*Directions*
Every entry below is to be copied exactly, apart from any picture it holds.

***

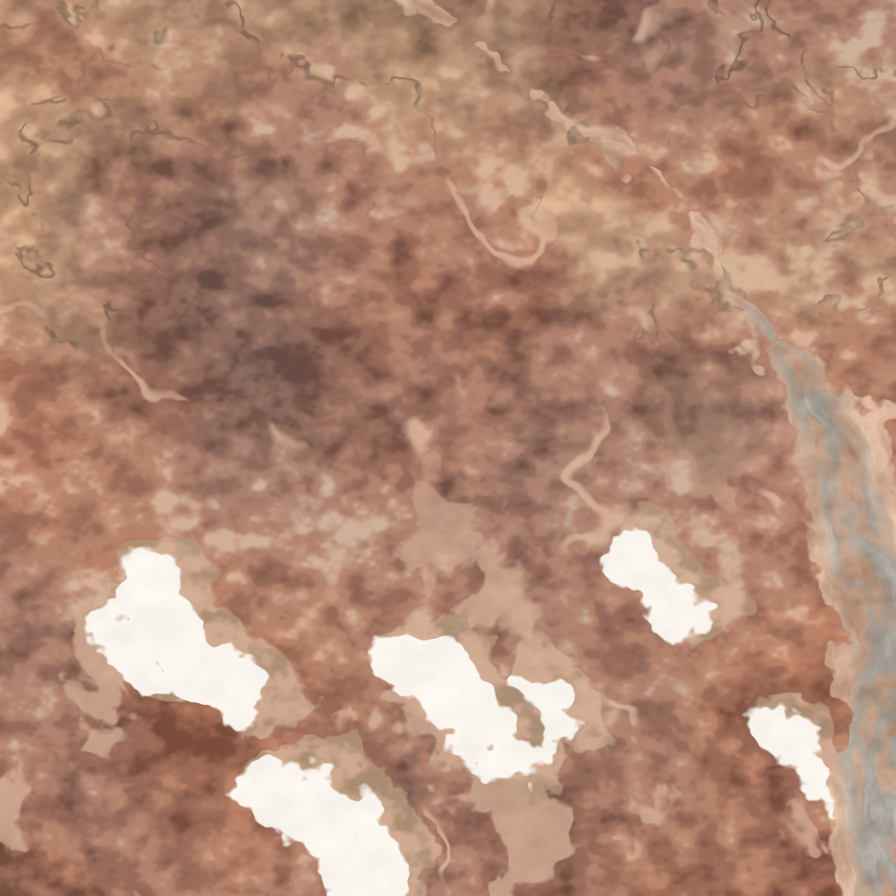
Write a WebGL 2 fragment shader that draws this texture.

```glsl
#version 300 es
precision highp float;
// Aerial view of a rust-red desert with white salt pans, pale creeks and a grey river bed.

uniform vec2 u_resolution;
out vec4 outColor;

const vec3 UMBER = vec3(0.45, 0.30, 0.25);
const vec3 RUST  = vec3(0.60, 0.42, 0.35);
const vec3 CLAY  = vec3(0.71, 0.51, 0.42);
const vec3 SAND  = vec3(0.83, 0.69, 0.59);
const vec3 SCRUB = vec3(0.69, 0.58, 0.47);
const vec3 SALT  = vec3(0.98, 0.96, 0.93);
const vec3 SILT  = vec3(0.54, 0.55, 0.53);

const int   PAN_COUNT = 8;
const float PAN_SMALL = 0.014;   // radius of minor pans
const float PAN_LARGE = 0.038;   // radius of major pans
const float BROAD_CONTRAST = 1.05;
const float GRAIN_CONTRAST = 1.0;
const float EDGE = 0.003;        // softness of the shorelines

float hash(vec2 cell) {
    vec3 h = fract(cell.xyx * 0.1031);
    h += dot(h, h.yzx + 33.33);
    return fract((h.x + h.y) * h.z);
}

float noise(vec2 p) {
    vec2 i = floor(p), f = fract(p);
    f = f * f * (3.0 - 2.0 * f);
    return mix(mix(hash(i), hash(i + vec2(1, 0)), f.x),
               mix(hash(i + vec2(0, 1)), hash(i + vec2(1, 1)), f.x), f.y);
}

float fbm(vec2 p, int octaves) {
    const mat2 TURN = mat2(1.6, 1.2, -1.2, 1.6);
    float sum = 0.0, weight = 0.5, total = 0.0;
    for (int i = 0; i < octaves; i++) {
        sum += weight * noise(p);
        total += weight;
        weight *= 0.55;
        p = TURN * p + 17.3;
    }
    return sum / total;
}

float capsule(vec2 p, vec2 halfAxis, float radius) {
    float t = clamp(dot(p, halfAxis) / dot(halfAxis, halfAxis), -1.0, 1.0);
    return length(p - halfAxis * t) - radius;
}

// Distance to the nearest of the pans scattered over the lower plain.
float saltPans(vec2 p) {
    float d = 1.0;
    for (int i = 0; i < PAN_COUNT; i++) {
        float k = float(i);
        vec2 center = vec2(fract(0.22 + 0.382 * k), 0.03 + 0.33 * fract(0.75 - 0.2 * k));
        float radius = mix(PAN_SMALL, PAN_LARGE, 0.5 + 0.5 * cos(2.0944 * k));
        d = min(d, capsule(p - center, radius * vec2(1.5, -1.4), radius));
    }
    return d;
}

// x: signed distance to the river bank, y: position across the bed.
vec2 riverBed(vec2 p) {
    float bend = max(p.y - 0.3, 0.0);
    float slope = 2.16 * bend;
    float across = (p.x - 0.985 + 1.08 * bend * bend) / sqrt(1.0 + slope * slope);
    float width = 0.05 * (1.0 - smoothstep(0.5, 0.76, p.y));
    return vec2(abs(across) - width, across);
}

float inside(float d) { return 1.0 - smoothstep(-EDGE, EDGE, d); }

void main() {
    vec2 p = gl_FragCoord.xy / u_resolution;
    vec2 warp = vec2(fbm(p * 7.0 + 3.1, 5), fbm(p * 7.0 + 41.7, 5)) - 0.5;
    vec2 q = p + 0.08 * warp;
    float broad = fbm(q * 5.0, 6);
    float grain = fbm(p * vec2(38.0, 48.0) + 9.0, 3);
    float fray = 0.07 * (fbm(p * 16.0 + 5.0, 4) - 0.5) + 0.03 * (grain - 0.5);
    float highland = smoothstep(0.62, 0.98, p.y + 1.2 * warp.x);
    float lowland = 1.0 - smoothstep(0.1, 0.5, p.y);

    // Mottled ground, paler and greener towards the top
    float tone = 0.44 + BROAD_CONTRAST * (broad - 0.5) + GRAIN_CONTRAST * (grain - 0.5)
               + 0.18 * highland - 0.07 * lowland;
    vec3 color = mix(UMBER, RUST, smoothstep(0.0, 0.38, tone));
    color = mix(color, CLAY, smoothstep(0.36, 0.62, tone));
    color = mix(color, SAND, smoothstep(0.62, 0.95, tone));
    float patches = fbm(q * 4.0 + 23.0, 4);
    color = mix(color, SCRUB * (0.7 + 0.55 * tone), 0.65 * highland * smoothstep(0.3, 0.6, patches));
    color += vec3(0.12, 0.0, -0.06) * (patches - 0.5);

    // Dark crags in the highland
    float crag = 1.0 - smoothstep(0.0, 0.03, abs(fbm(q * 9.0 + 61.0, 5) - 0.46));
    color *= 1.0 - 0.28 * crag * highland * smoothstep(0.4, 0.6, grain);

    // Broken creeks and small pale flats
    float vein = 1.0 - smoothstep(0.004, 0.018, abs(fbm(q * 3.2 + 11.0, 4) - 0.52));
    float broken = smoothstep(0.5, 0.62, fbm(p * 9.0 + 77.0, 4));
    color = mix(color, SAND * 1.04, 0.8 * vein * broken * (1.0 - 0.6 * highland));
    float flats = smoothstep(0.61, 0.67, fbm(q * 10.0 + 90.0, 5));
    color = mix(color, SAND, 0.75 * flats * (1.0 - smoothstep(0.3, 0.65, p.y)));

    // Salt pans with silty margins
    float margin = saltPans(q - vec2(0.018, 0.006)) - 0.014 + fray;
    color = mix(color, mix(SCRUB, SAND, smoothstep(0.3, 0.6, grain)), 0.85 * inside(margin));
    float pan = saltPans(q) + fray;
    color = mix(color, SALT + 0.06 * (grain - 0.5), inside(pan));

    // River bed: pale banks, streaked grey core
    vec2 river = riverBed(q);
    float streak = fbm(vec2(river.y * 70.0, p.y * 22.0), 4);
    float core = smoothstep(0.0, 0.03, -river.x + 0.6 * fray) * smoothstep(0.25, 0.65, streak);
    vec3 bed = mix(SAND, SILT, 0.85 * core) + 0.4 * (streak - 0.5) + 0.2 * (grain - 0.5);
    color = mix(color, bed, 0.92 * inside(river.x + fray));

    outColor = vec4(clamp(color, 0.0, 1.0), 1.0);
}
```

***

*Expected answer*
Write a WebGL 2 fragment shader that draws this texture.

```glsl
#version 300 es
precision highp float;
// Aerial view of a rust-red desert with white salt pans, pale creeks and a grey river bed.

uniform vec2 u_resolution;
out vec4 outColor;

const vec3 UMBER = vec3(0.45, 0.30, 0.25);
const vec3 RUST  = vec3(0.60, 0.42, 0.35);
const vec3 CLAY  = vec3(0.71, 0.51, 0.42);
const vec3 SAND  = vec3(0.83, 0.69, 0.59);
const vec3 SCRUB = vec3(0.69, 0.58, 0.47);
const vec3 SALT  = vec3(0.98, 0.96, 0.93);
const vec3 SILT  = vec3(0.54, 0.55, 0.53);

const int   PAN_COUNT = 8;
const float PAN_SMALL = 0.014;   // radius of minor pans
const float PAN_LARGE = 0.038;   // radius of major pans
const float BROAD_CONTRAST = 1.05;
const float GRAIN_CONTRAST = 1.0;
const float EDGE = 0.003;        // softness of the shorelines

float hash(vec2 cell) {
    vec3 h = fract(cell.xyx * 0.1031);
    h += dot(h, h.yzx + 33.33);
    return fract((h.x + h.y) * h.z);
}

float noise(vec2 p) {
    vec2 i = floor(p), f = fract(p);
    f = f * f * (3.0 - 2.0 * f);
    return mix(mix(hash(i), hash(i + vec2(1, 0)), f.x),
               mix(hash(i + vec2(0, 1)), hash(i + vec2(1, 1)), f.x), f.y);
}

float fbm(vec2 p, int octaves) {
    const mat2 TURN = mat2(1.6, 1.2, -1.2, 1.6);
    float sum = 0.0, weight = 0.5, total = 0.0;
    for (int i = 0; i < octaves; i++) {
        sum += weight * noise(p);
        total += weight;
        weight *= 0.55;
        p = TURN * p + 17.3;
    }
    return sum / total;
}

float capsule(vec2 p, vec2 halfAxis, float radius) {
    float t = clamp(dot(p, halfAxis) / dot(halfAxis, halfAxis), -1.0, 1.0);
    return length(p - halfAxis * t) - radius;
}

// Distance to the nearest of the pans scattered over the lower plain.
float saltPans(vec2 p) {
    float d = 1.0;
    for (int i = 0; i < PAN_COUNT; i++) {
        float k = float(i);
        vec2 center = vec2(fract(0.22 + 0.382 * k), 0.03 + 0.33 * fract(0.75 - 0.2 * k));
        float radius = mix(PAN_SMALL, PAN_LARGE, 0.5 + 0.5 * cos(2.0944 * k));
        d = min(d, capsule(p - center, radius * vec2(1.5, -1.4), radius));
    }
    return d;
}

// x: signed distance to the river bank, y: position across the bed.
vec2 riverBed(vec2 p) {
    float bend = max(p.y - 0.3, 0.0);
    float slope = 2.16 * bend;
    float across = (p.x - 0.985 + 1.08 * bend * bend) / sqrt(1.0 + slope * slope);
    float width = 0.05 * (1.0 - smoothstep(0.5, 0.76, p.y));
    return vec2(abs(across) - width, across);
}

float inside(float d) { return 1.0 - smoothstep(-EDGE, EDGE, d); }

void main() {
    vec2 p = gl_FragCoord.xy / u_resolution;
    vec2 warp = vec2(fbm(p * 7.0 + 3.1, 5), fbm(p * 7.0 + 41.7, 5)) - 0.5;
    vec2 q = p + 0.08 * warp;
    float broad = fbm(q * 5.0, 6);
    float grain = fbm(p * vec2(38.0, 48.0) + 9.0, 3);
    float fray = 0.07 * (fbm(p * 16.0 + 5.0, 4) - 0.5) + 0.03 * (grain - 0.5);
    float highland = smoothstep(0.62, 0.98, p.y + 1.2 * warp.x);
    float lowland = 1.0 - smoothstep(0.1, 0.5, p.y);

    // Mottled ground, paler and greener towards the top
    float tone = 0.44 + BROAD_CONTRAST * (broad - 0.5) + GRAIN_CONTRAST * (grain - 0.5)
               + 0.18 * highland - 0.07 * lowland;
    vec3 color = mix(UMBER, RUST, smoothstep(0.0, 0.38, tone));
    color = mix(color, CLAY, smoothstep(0.36, 0.62, tone));
    color = mix(color, SAND, smoothstep(0.62, 0.95, tone));
    float patches = fbm(q * 4.0 + 23.0, 4);
    color = mix(color, SCRUB * (0.7 + 0.55 * tone), 0.65 * highland * smoothstep(0.3, 0.6, patches));
    color += vec3(0.12, 0.0, -0.06) * (patches - 0.5);

    // Dark crags in the highland
    float crag = 1.0 - smoothstep(0.0, 0.03, abs(fbm(q * 9.0 + 61.0, 5) - 0.46));
    color *= 1.0 - 0.28 * crag * highland * smoothstep(0.4, 0.6, grain);

    // Broken creeks and small pale flats
    float vein = 1.0 - smoothstep(0.004, 0.018, abs(fbm(q * 3.2 + 11.0, 4) - 0.52));
    float broken = smoothstep(0.5, 0.62, fbm(p * 9.0 + 77.0, 4));
    color = mix(color, SAND * 1.04, 0.8 * vein * broken * (1.0 - 0.6 * highland));
    float flats = smoothstep(0.61, 0.67, fbm(q * 10.0 + 90.0, 5));
    color = mix(color, SAND, 0.75 * flats * (1.0 - smoothstep(0.3, 0.65, p.y)));

    // Salt pans with silty margins
    float margin = saltPans(q - vec2(0.018, 0.006)) - 0.014 + fray;
    color = mix(color, mix(SCRUB, SAND, smoothstep(0.3, 0.6, grain)), 0.85 * inside(margin));
    float pan = saltPans(q) + fray;
    color = mix(color, SALT + 0.06 * (grain - 0.5), inside(pan));

    // River bed: pale banks, streaked grey core
    vec2 river = riverBed(q);
    float streak = fbm(vec2(river.y * 70.0, p.y * 22.0), 4);
    float core = smoothstep(0.0, 0.03, -river.x + 0.6 * fray) * smoothstep(0.25, 0.65, streak);
    vec3 bed = mix(SAND, SILT, 0.85 * core) + 0.4 * (streak - 0.5) + 0.2 * (grain - 0.5);
    color = mix(color, bed, 0.92 * inside(river.x + fray));

    outColor = vec4(clamp(color, 0.0, 1.0), 1.0);
}
```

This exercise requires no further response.